Material to process
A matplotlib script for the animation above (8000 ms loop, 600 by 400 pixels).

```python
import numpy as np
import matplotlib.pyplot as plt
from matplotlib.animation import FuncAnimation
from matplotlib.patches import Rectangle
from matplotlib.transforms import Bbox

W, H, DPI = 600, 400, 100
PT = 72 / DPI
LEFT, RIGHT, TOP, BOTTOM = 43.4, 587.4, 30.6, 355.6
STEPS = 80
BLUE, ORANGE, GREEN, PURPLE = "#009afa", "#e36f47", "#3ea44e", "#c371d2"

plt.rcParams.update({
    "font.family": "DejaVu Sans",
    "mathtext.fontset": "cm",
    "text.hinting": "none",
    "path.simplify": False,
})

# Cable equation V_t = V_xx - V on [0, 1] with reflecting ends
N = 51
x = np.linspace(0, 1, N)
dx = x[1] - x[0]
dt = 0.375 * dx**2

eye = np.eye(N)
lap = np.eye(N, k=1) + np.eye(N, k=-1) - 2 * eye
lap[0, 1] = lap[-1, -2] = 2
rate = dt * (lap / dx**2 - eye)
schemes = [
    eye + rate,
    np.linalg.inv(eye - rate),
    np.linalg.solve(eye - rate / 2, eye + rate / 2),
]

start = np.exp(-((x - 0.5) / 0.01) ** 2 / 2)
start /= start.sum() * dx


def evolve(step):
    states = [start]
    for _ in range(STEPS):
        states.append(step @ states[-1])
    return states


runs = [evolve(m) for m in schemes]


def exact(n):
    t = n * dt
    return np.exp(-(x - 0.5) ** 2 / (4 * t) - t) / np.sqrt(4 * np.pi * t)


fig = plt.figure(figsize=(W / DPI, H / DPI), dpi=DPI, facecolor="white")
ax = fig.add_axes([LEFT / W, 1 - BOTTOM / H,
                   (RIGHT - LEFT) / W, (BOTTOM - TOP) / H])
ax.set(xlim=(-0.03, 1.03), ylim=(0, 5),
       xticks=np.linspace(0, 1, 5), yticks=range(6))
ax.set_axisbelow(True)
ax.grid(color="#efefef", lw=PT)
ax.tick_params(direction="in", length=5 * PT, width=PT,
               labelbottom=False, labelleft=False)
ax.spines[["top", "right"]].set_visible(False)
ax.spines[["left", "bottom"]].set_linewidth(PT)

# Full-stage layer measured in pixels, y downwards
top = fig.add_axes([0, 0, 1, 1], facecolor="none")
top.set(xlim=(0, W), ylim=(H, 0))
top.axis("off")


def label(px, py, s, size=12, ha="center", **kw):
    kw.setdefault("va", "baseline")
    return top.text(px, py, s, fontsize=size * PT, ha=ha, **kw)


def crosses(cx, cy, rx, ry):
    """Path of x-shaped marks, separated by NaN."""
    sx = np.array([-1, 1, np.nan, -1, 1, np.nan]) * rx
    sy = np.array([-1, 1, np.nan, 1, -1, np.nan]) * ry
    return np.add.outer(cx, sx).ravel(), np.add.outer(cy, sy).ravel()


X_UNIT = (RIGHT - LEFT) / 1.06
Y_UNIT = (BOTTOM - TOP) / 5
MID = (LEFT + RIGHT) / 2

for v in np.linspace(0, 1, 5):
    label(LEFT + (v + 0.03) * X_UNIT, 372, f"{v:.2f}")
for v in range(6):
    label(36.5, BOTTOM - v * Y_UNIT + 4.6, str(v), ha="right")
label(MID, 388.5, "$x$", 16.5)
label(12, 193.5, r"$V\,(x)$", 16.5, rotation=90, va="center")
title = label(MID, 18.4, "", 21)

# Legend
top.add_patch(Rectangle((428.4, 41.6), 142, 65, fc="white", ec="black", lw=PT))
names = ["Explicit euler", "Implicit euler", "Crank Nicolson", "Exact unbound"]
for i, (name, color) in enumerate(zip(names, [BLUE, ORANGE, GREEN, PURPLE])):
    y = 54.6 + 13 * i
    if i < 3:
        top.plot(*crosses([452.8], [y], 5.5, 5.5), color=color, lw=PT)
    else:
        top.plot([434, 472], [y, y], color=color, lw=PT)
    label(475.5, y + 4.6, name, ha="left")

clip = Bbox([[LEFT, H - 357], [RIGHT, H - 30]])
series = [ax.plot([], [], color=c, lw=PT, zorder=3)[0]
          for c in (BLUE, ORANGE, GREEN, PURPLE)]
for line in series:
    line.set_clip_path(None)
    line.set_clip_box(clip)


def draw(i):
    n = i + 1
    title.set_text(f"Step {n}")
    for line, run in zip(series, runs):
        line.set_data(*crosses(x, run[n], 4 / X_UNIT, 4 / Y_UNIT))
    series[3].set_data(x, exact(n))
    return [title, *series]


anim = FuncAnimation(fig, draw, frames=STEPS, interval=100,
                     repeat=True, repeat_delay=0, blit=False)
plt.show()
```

Work request
Each line that holds the word "linspace" should be extracted from the records.

Task output
x = np.linspace(0, 1, N)
       xticks=np.linspace(0, 1, 5), yticks=range(6))
for v in np.linspace(0, 1, 5):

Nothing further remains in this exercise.